Lauren: Do you feel like you faced any stigma in the U.S. around disabilities?
Janel: Sometimes when you’re out, people look at your kids funny because they’re doing strange things. When I go out with him in public places, I have to wear an autism shirt. So, I just point to the shirt.
Mike: Sometimes people see the shirt and they’re like “I get it.” So, if we’re going somewhere that is tough, that I’ve never been before, I wear my t-shirt.
Lauren: Tell me a little bit about how you supported Pat Blair during his effort to run a marathon a day for Kupenda in the month of July. How many miles do you think you ran of that goal?
Mike: 565 miles. She [Janel] ran 125 miles and Gavin and George both ran 25 miles.
Lauren: I know that Pat mentioned you were willing to keep him company while he was running during some challenging circumstances, such as thunderstorms and odd times of day or night. What was the earliest you both ran in order to accommodate your schedules?
Mike: 1:30am! He [Pat] asked me to run with him and run for a cause. … We could have lost sleep, but that was ok. Think about it. We’re doing something for kids in Kenya and kids in the rest of the world… This is what we’re supposed to be doing.
Lauren: I know that you recently got to meet Cindy [Kupenda’s CEO] and Leonard [Kupenda’s Kenya Executive Director) when they visited last spring. Was there anything that stuck out to you about Kupenda’s mission or that you related to?
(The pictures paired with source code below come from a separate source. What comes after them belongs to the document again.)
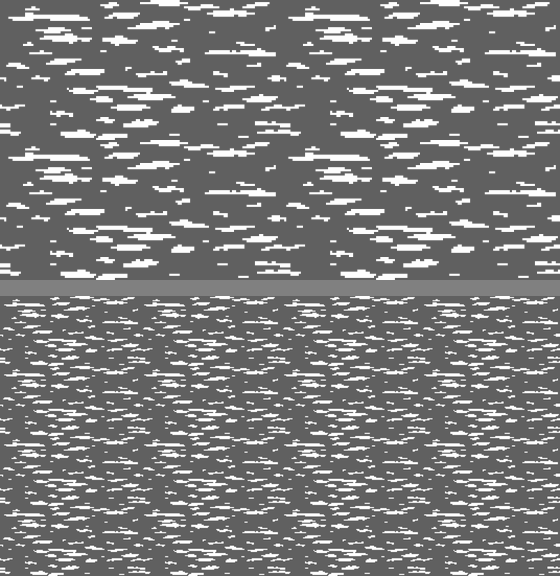
Top, the tile; bottom, the same tile 2 across and 2 down.
This texture is drawn by a WebGL 2 fragment shader. Its source:

```glsl
#version 300 es
precision highp float;
// Pale, blocky horizontal flecks scattered over flat grey, as a seamless tile.

uniform vec2 u_resolution;
out vec4 fragColor;

const vec2 REPEATS = vec2(2.0);            // tiles across the canvas
const vec2 TILE_CELLS = vec2(134.0, 67.0); // square blocks in one tile
const vec2 GRID = vec2(5.0, 12.0);         // flecks in one tile
const vec3 GROUND = vec3(0.378);
const vec3 FLECK = vec3(0.992);

// Integer hash of a three-part key, from 0 to 1
float hash(vec3 key) {
    uvec3 k = uvec3(ivec3(key));
    uint h = k.x * 1597334677u ^ k.y * 3812015801u ^ k.z * 2798796415u;
    h = (h ^ (h >> 16)) * 2146121005u;
    h = (h ^ (h >> 15)) * 2221713035u;
    h ^= h >> 16;
    return float(h >> 8) / 16777216.0;
}

// Gradient noise along a line, about -0.5 to 0.5
float gradientNoise(float x, vec2 id, float channel) {
    float i = floor(x);
    float f = x - i;
    float left = hash(vec3(id, channel + i)) * 2.0 - 1.0;
    float right = hash(vec3(id, channel + i + 1.0)) * 2.0 - 1.0;
    float ease = f * f * f * (f * (f * 6.0 - 15.0) + 10.0);
    return mix(left * f, right * (f - 1.0), ease);
}

// One fleck: a drifting middle line with a humped body and thin tails
float fleck(vec2 offset, vec2 id) {
    float halfLength = mix(1.5, 13.5, pow(hash(vec3(id, 3.0)), 1.8));
    if (abs(offset.x) > halfLength) return 0.0;

    // The outline changes in steps two blocks wide
    float x = floor(offset.x * 0.5) * 2.0 + 0.5;
    float along = clamp(x / halfLength, -1.0, 1.0);
    float skew = (hash(vec3(id, 4.0)) - 0.5) * 0.8;
    float taper = mix(0.8, 2.2, hash(vec3(id, 7.0)));
    float envelope = pow(1.0 - along * along, taper) * (1.0 + skew * along);
    float bulk = mix(0.2, 1.0, hash(vec3(id, 5.0))) * min(halfLength * 0.45, 3.8);
    float lumps = 0.75 + 1.2 * gradientNoise(x * 0.23, id, 100.0);
    float body = 0.12 + max(bulk * envelope * lumps, 0.0);

    float slope = (hash(vec3(id, 6.0)) - 0.5) * min(halfLength * 0.3, 1.8);
    float middle = slope * along + 1.5 * gradientNoise(x * 0.17, id, 200.0);
    float top = floor(middle + body * 0.58 + 0.5);
    float bottom = ceil(middle - body * 0.42 - 0.5);
    return step(bottom, offset.y) * step(offset.y, top);
}

// Coverage of one block by the nearby flecks; ids wrap at the tile edge
float blockCover(vec2 cell) {
    cell = mod(cell, TILE_CELLS);
    vec2 spacing = TILE_CELLS / GRID;
    vec2 home = floor((cell + 0.5) / spacing);
    float cover = 0.0;
    for (int j = -1; j <= 1; j++) {
        for (int i = -1; i <= 1; i++) {
            vec2 slot = home + vec2(i, j);
            vec2 id = mod(slot, GRID);
            vec2 jitter = vec2(hash(vec3(id, 1.0)), hash(vec3(id, 2.0))) - 0.5;
            float stagger = mod(id.y, 2.0) * 0.5 - 0.25;
            vec2 place = slot + 0.5 + vec2(0.55, 0.6) * jitter + vec2(stagger, 0.0);
            vec2 center = floor(place * spacing);
            cover = max(cover, fleck(cell - center, id));
        }
    }
    return cover;
}

// Box filter: blend the blocks under the corners of one pixel
float filteredCover(vec2 p, vec2 footprint) {
    vec2 low = floor(p - 0.5 * footprint);
    vec2 highEdge = p + 0.5 * footprint;
    vec2 high = floor(highEdge);
    vec2 share = clamp((highEdge - high) / footprint, 0.0, 1.0);
    float lower = mix(blockCover(low), blockCover(vec2(high.x, low.y)), share.x);
    float upper = mix(blockCover(vec2(low.x, high.y)), blockCover(high), share.x);
    return mix(lower, upper, share.y);
}

void main() {
    vec2 blocks = REPEATS * TILE_CELLS;
    vec2 p = gl_FragCoord.xy / u_resolution * blocks;
    float cover = filteredCover(p, blocks / u_resolution);
    fragColor = vec4(mix(GROUND, FLECK, cover), 1.0);
}
```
Mike: You just have to realize that this country [the U.S.] has given people a lot of opportunities and you can give back to meet someone’s basic needs. … I said to a large number of friends in Baltimore—I was like, “Guys, we should do a little bit more.” I think we can sponsor a kid or two. … Maybe next year, when I have a party, I can see if Cindy [Kupenda’s CEO] can be there. … Next year, my goal is to find out how to put it together. … Kupenda’s services are making progress. … Progress takes time. When I pray, I ask God to give me power to go through and for God to give me patience to wait for the results.